Regarding the moderate versus high frequency condition of practice, the researchers found that both children benefitted more from the high frequency practice than they did the moderate frequency practice. The speech targets treated in the high frequency condition led to increased in-session accuracy as well as greater generalization to untrained targets. In addition to the improved in-session accuracy and generalization with higher frequency practice, the authors point out that this same practice demonstrated the accuracy could be achieved in fewer sessions. Furthermore, targets that received treatment in the high frequency condition were more stable and accurate from session to session compared to speech targets trained with the moderate frequency condition.

The Bottom Line

The results reported in the Edeal and Gildersleeve-Neumann study are very encouraging yet have limitations. First of all, the number of reported subjects was very small. Secondly, subjects had some variability in the length of their treatment. Issues such as the motivation of the child may also enter into the mix. However, on the positive end, this report confirms other studies in which multi-sensory therapies such as DTTC, which incorporate the principles of motor learning, are effective methods to treat a difficult disorder like CAS. Keep in mind to aim for the following in speech therapy sessions:

  • A high degree of direct practice of speech targets. A child should have dozens and dozens of speech productions during each therapy session. A child that is saying or attempting little in a speech therapy session will not likely make progress like a child who is able to have a high degree of practice opportunities.
  • Therapy approaches that incorporate principles of motor learning may be key to progress for children with a primary diagnosis of apraxia of speech.
  • It is worth mentioning that children with apraxia of speech should work on actual speech during speech therapy. This is consistent with motor learning theory which suggests that to improve performance for a particular task, one should practice that specific task.

Source: Edeal, DM and Gildersleeve-Neumann, CE. The Importance of Production Frequency in Speech Therapy for Childhood Apraxia of Speech.
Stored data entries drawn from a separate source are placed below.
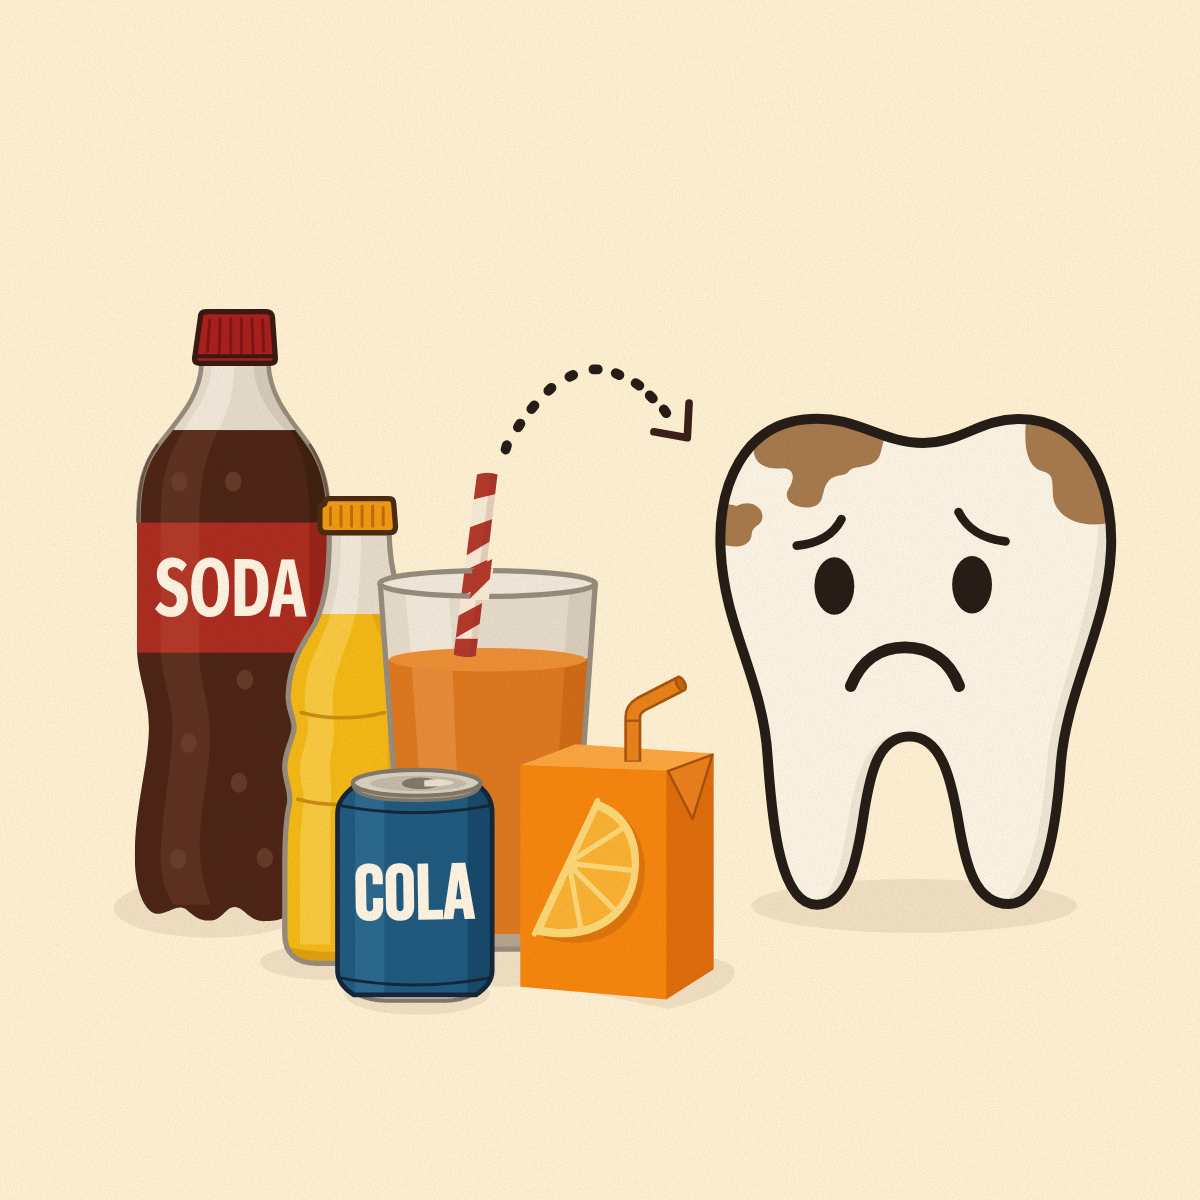
<!DOCTYPE html>
<html lang="en">
<head>
<meta charset="utf-8">
<title>Sugary drinks and tooth decay</title>
<link rel="stylesheet" href="https://fonts.googleapis.com/css2?family=Bebas+Neue&family=Fira+Sans+Condensed:wght@700&display=swap">
<style>
:root{
  --paper:#fef1d3; --shadow:#f0e0c3; --ink:#271d17; --cream:#fdf4e2;
  --glass:#e6dccb; --glass-light:#f0e9db; --glass-line:#978c7d;
  --cola:#4d2516; --cola-light:#5d3120; --cola-dark:#40200f; --bubble:#6d4230;
  --red:#ac2d20; --red-light:#b84332; --red-dark:#992319; --cap-red:#a9201e; --cap-line:#3a1a12;
  --yellow:#f3b916; --yellow-light:#f8c93f; --yellow-dark:#e0a010; --cap-amber:#f09a12; --cap-amber-line:#4d2c0d;
  --juice:#dd781f; --juice-top:#ec8f35; --juice-light:#e68b38; --juice-dark:#cf6b18;
  --blue:#205a80; --blue-light:#316f96; --blue-dark:#17496b; --blue-line:#14273a;
  --box:#f5860e; --box-top:#fba63f; --box-side:#de6d0c; --slice:#fcd878; --slice-fill:#f9b233; --box-shade:#dc750c;
  --enamel:#fbf4e5; --enamel-shade:#efe6d5; --stain:#a67a4d;
}
*{margin:0;padding:0;box-sizing:border-box}
html,body{width:1200px;height:1200px;overflow:hidden;background:var(--paper)}
.poster{display:block;width:1200px;height:1200px}
.label{fill:var(--cream)}
.label-soda{font:700 70px "Fira Sans Condensed",sans-serif}
.label-cola{font:400 66px "Bebas Neue",sans-serif;stroke:var(--cream);stroke-width:1.6}
.grain{mix-blend-mode:multiply;opacity:.2}
</style>
</head>
<body>
<svg class="poster" viewBox="0 0 1024 1024" role="img" aria-label="Sugary drinks with an arrow pointing to a sad, stained tooth">
<defs>
  <filter id="paper-grain" x="0" y="0" width="100%" height="100%">
    <feTurbulence type="fractalNoise" baseFrequency=".85" numOctaves="2" seed="4"/>
    <feColorMatrix values="0 0 0 0 .45  0 0 0 0 .35  0 0 0 0 .25  0 0 0 1.6 -.55"/>
  </filter>
  <path id="soda-shape" d="M172 308C171 340 150 360 135 380C122 397 117 415 117 440V556C118 580 128 597 127 625C126 655 115 690 115 730C115 755 121 774 131 779C141 783 150 770 159 776C167 783 172 787 183 785C191 782 194 773 201 774C209 775 213 787 227 786C242 786 247 780 262 775L280 700V440C280 415 277 397 264 380C250 360 230 340 229 308Z"/>
  <path id="yellow-shape" d="M281 455C281 490 278 512 269 532C259 548 247 565 246 592C245 604 251 612 251 621C250 632 243 641 243 654C243 668 249 674 247 686C244 698 243 712 243 740V797C243 813 252 822 270 822H360V530C340 515 333 490 332 455Z"/>
  <path id="glass-shape" d="M324 497L346 800Q347 811 358 811H475Q486 811 487 800L508 497Z"/>
  <path id="can-shape" d="M302 671C294 678 288 684 288 694V828C288 838 294 844 302 849H406C414 844 420 838 420 828V694C420 684 417 677 409 671Z"/>
  <path id="slice-shape" d="M510 683C537 692 550 719 544 750C538 786 503 808 456 797Z"/>
  <path id="tooth-shape" d="M615 470C612 416 634 360 692 357.500C731 355 752 378 788 378C820 378 836 357.500 870 357.500C925 357.500 951 412 948 470C945 536 909 590 905 655C900 722 888 771 861 771.500C832 771.500 824 738 818 702C811 660 802 628.500 776 628.500C749 628.500 742 660 736 702C730 740 722 772 697 772C666 772 659 705 655 645C651 580 618 535 615 470Z"/>
  <clipPath id="soda-clip"><use href="#soda-shape"/></clipPath>
  <clipPath id="yellow-clip"><use href="#yellow-shape"/></clipPath>
  <clipPath id="glass-clip"><use href="#glass-shape"/></clipPath>
  <clipPath id="can-clip"><use href="#can-shape"/></clipPath>
  <clipPath id="tooth-clip"><use href="#tooth-shape"/></clipPath>
  <clipPath id="straw-clip"><path d="M407 405Q416 402 424.500 405L406 560Q396 562 387 559Z"/></clipPath>
  <ellipse id="bubble" rx="7" ry="8.500" fill="var(--bubble)" opacity=".75"/>
  <ellipse id="eye" rx="17" ry="24.500" fill="var(--ink)"/>
</defs>

<rect width="1024" height="1024" fill="var(--paper)"/>

<g id="ground-shadows" fill="var(--shadow)">
  <ellipse cx="180" cy="775" rx="83" ry="25"/>
  <ellipse cx="276" cy="821" rx="54" ry="15"/>
  <ellipse cx="356" cy="848" rx="62" ry="18"/>
  <ellipse cx="430" cy="822" rx="80" ry="20"/>
  <path d="M430 832L570 861C600 854 627 842 627 829C626 821 612 817 590 816Z"/>
  <ellipse cx="780" cy="773" rx="139" ry="23"/>
</g>

<g id="soda-bottle">
  <use href="#soda-shape" fill="var(--glass)"/>
  <g clip-path="url(#soda-clip)">
    <path d="M181 310C180 335 166 352 157 367H186C196 350 200 330 200 310Z" fill="var(--glass-light)"/>
    <path d="M216 310C217 335 229 351 243 367H260L229 310Z" fill="#d5cbbb"/>
    <rect x="100" y="367" width="190" height="425" fill="var(--cola)"/>
    <path d="M157 367C145 385 137 405 137 446V556C138 582 149 598 147 628C145 665 137 700 137 735C138 752 142 762 148 772H180C172 750 168 730 172 695C177 660 181 640 178 610C174 585 170 575 170 556V446C170 410 176 388 186 367Z" fill="var(--cola-light)"/>
    <path d="M248 367C260 390 264 410 264 446V790H290V367Z" fill="var(--cola-dark)"/>
    <use href="#bubble" x="153" y="411"/><use href="#bubble" x="199" y="411"/>
    <use href="#bubble" x="209" y="580"/><use href="#bubble" x="161" y="634"/>
    <use href="#bubble" x="204" y="668"/><use href="#bubble" x="152" y="733"/>
    <use href="#bubble" x="226" y="732"/>
    <rect x="100" y="446" width="190" height="111" fill="var(--red)"/>
    <path d="M137 446H170V557H137Z" fill="var(--red-light)" opacity=".55"/>
    <path d="M264 446H290V557H264Z" fill="var(--red-dark)"/>
  </g>
  <path d="M172 310C171 340 150 360 135 380C122 397 118 415 118 446M229 310C230 340 250 360 264 380C275 396 279 412 280 430" fill="none" stroke="var(--glass-line)" stroke-width="4"/>
  <path d="M135 379C122 397 118 415 118 446M264 379C275 396 279 412 280 430" fill="none" stroke="#6b5548" stroke-width="2.500"/>
  <path d="M171 271Q171 266 176 266H227Q232 266 232.500 271L235 306Q235 310 231 310H170Q166 310 166 306Z" fill="var(--cap-red)" stroke="var(--cap-line)" stroke-width="4.500"/>
  <path d="M167 304H234" stroke="var(--cap-line)" stroke-width="3.500"/>
  <path d="M179 273L177 300M188 272L187 301M197 272V301M206 272V301M215 272L216 301M224 273L225 300" stroke="#7f1514" stroke-width="2.500" stroke-linecap="round"/>
  <text class="label label-soda" x="132" y="526" textLength="129" lengthAdjust="spacingAndGlyphs">SODA</text>
</g>

<g id="yellow-bottle">
  <use href="#yellow-shape" fill="var(--glass)"/>
  <g clip-path="url(#yellow-clip)">
    <path d="M291 455C291 490 288 506 282 524H304C307 505 308 480 308 455Z" fill="var(--glass-light)"/>
    <path d="M240 524H362V825H240Z" fill="var(--yellow)"/>
    <path d="M282 524C275 548 263 562 260 590C259 603 263 612 263 621C262 635 256 643 256 655C256 668 260 676 259 686C256 705 256 720 256 740V806H282V690C284 672 280 655 283 640C287 625 283 610 284 595C286 565 299 550 303 524Z" fill="var(--yellow-light)"/>
    <path d="M318 524C322 540 328 548 331 565V825H362V524Z" fill="var(--yellow-dark)" opacity=".6"/>
    <path d="M257 608C278 614 305 614 328 608M254 682C275 688 308 688 334 682" fill="none" stroke="#c98d10" stroke-width="3" stroke-linecap="round"/>
    <path d="M240 807Q270 814 300 812V825H240Z" fill="var(--yellow-dark)"/>
  </g>
  <use href="#yellow-shape" fill="none" stroke="var(--glass-line)" stroke-width="4.500"/>
  <path d="M277 430Q277 425.500 281 425.500H332Q336 425.500 336 430L337.500 449Q337.500 454.500 333 454.500H278Q273 454.500 273 449V435Q273 431 277 430Z" fill="var(--cap-amber)" stroke="var(--cap-amber-line)" stroke-width="4.500" stroke-linejoin="round"/>
  <path d="M282 433V448M291 432V449M300 432V449M309 432V449M318 432V449M327 433V448" stroke="#bd6c0c" stroke-width="2.500" stroke-linecap="round"/>
</g>

<g id="juice-glass">
  <use href="#glass-shape" fill="var(--glass)"/>
  <ellipse cx="416" cy="498" rx="91.500" ry="11" fill="var(--glass-light)"/>
  <g clip-path="url(#glass-clip)">
    <path d="M346 507L351 562H387L383 509Z" fill="var(--glass-light)"/>
    <path d="M486 505L481 565H510V500Z" fill="#d8cebd"/>
    <path d="M328 563H506L490 811H344Z" fill="var(--juice)"/>
    <path d="M351 566L368 800H396L386 570Z" fill="var(--juice-light)"/>
    <path d="M482 566L466 811H495L510 560Z" fill="var(--juice-dark)"/>
    <ellipse cx="416" cy="563" rx="84" ry="10" fill="var(--juice-top)"/>
    <path d="M340 797H495V815H340Z" fill="#b6a58d"/>
  </g>
  <g id="striped-straw">
    <g clip-path="url(#straw-clip)">
      <path d="M380 395H430V570H380Z" fill="#f7ead5"/>
      <g fill="#b23a2c">
        <path d="M400 400H430V420L400 427Z"/>
        <path d="M398 451L428 440V456L398 474Z"/>
        <path d="M392 489L424 474V493L392 510Z"/>
        <path d="M386 528L420 510V526L386 546Z"/>
        <path d="M382 545H412V565H382Z"/>
      </g>
      <path d="M419 400L400 565H412L430 400Z" fill="#6d1d14" opacity=".13"/>
    </g>
  </g>
  <path d="M324.500 498L346 798Q347 810 358 810H474Q486 810 487 798L508 498" fill="none" stroke="var(--glass-line)" stroke-width="4.500"/>
  <ellipse cx="416" cy="498" rx="92" ry="11" fill="none" stroke="var(--glass-line)" stroke-width="4.500"/>
  <path d="M404 486L421 485L417 512H401Z" fill="#f7ead5"/>
  <path d="M403 486L420 477L418 494L401 511Z" fill="#b23a2c"/>
</g>

<g id="cola-can">
  <path d="M298 838Q300 853 330 854H380Q408 853 410 838Z" fill="#d2c8b8" stroke="#81786b" stroke-width="3.500"/>
  <use href="#can-shape" fill="var(--blue)"/>
  <g clip-path="url(#can-clip)">
    <path d="M303 670H328V850H303Z" fill="var(--blue-light)" opacity=".7"/>
    <path d="M399 670H422V850H399Z" fill="var(--blue-dark)"/>
    <path d="M288 687Q354 700 420 687M288 834Q354 847 420 834" fill="none" stroke="var(--blue-line)" stroke-width="2.500"/>
  </g>
  <use href="#can-shape" fill="none" stroke="var(--blue-line)" stroke-width="4"/>
  <path d="M301 668C301 680 325 683 355 683S410 680 410 668Z" fill="#b9afa0" stroke="#81786b" stroke-width="3"/>
  <ellipse cx="355.500" cy="668" rx="54.500" ry="11" fill="#d9d0c1" stroke="#81786b" stroke-width="3.500"/>
  <ellipse cx="357" cy="668.500" rx="41" ry="6.500" fill="#c4baa9"/>
  <ellipse cx="359" cy="668.500" rx="16" ry="5" fill="#837969"/>
  <path d="M362 666Q380 663 388 668Q380 672 362 671Z" fill="#e8e0d2"/>
  <text class="label label-cola" x="302" y="784" textLength="103" lengthAdjust="spacingAndGlyphs" transform="rotate(-.8 354 762)">COLA</text>
</g>

<g id="juice-box">
  <path d="M444 653L491 635L609 643L568 658Z" fill="var(--box-top)"/>
  <path d="M444 653L569 657.500V853L444 842Z" fill="var(--box)"/>
  <path d="M568.500 657.500L609 643V827L568.500 853Z" fill="var(--box-side)"/>
  <path d="M570 658L591 699L608 644Z" fill="#e9801c" stroke="#a94f0a" stroke-width="2" stroke-linejoin="round"/>
  <path d="M540 650V612Q540 605 547 601L580 584" fill="none" stroke="#a9540c" stroke-width="14.500"/>
  <path d="M540 649V612Q540 605 547 601L580 584" fill="none" stroke="#e8821b" stroke-width="10"/>
  <ellipse cx="581" cy="583.500" rx="3.500" ry="6.500" transform="rotate(-27 581 583.500)" fill="#c9660f" stroke="#a9540c" stroke-width="2"/>
  <path d="M534 615H546" stroke="#a9540c" stroke-width="2"/>
  <g id="orange-slice">
    <path d="M512 684C541 696 555 724 549 756C542 794 508 814 464 800Z" fill="var(--box-shade)"/>
    <use href="#slice-shape" fill="var(--slice)"/>
    <path d="M510 691C531 699 543 721 538 749C532 779 503 799 464 791Z" fill="var(--slice-fill)"/>
    <path d="M510 683L456 797M487 735L531 707M487 737L542 743M487 739L526 778M486 739L496 795M486 737L510 686" fill="none" stroke="var(--slice)" stroke-width="4.500" stroke-linecap="round"/>
    <circle cx="488" cy="738" r="5" fill="var(--slice)"/>
  </g>
</g>

<g id="dotted-arrow">
  <path d="M431.500 383.500L432.500 380M442 364.500L444 361.500M453.500 349L456 346M468 333.500L470.500 331M486 321.500L489 320M506.500 315.200L510 315.200M525.500 318.500L528.500 320M542.500 327L545.500 329M554.500 337.500L557 340M566.500 349.500L568.500 352.500" stroke="var(--ink)" stroke-width="8.500" stroke-linecap="round"/>
  <path d="M588 344L586.500 373.500L558 368.500" fill="none" stroke="#3a2018" stroke-width="6.500" stroke-linecap="round" stroke-linejoin="round"/>
</g>

<g id="sad-tooth">
  <use href="#tooth-shape" fill="var(--enamel)"/>
  <g clip-path="url(#tooth-clip)">
    <path d="M938 430C938 520 898 590 893 655C888 715 878 755 855 772H960V430Z" fill="var(--enamel-shade)"/>
    <path d="M776 625C742 625 731 655 724 700C718 738 712 760 698 772H745L760 640Z" fill="var(--enamel-shade)"/>
    <g fill="var(--stain)">
      <path d="M643 384C644 397 655 401 668 399.500C680 400 677 411 673 417C667 427 679 434 690 433C705 432 700 420 706 412C712 403 721 408 724.500 402C729 396 746 401 751 388C753 381 754 377 755 370V348H635Z"/>
      <path d="M608 437C618 429 625 430 628 432C640 425 652 433 650.500 442C649 450 642 448 641.500 456C640 468 625 469 608 462Z"/>
      <path d="M877 348C872 380 876 398 889 402C901 405 897 412 899 426C902 442 925 454 955 444V348Z"/>
    </g>
  </g>
  <use href="#tooth-shape" fill="none" stroke="var(--ink)" stroke-width="8.500" stroke-linejoin="round"/>
  <g id="worried-face">
    <path d="M680 465.500C697 464 711 457 718 443M818 437C825 451 839 460 858 462" fill="none" stroke="var(--ink)" stroke-width="7.500" stroke-linecap="round"/>
    <use href="#eye" x="712" y="500"/><use href="#eye" x="829.500" y="499"/>
    <path d="M726 585.500C735 563 752 552.500 772 552.500C793 552.500 810 563 818.500 585.500" fill="none" stroke="var(--ink)" stroke-width="10" stroke-linecap="round"/>
  </g>
</g>

<rect class="grain" width="1024" height="1024" filter="url(#paper-grain)"/>
</svg>
</body>
</html>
American Journal of Speech-Language Pathology. May 2011, Vol. 20, 95 – 110.

© Apraxia-KIDS℠ – A program of The Childhood Apraxia of Speech Association (CASANA)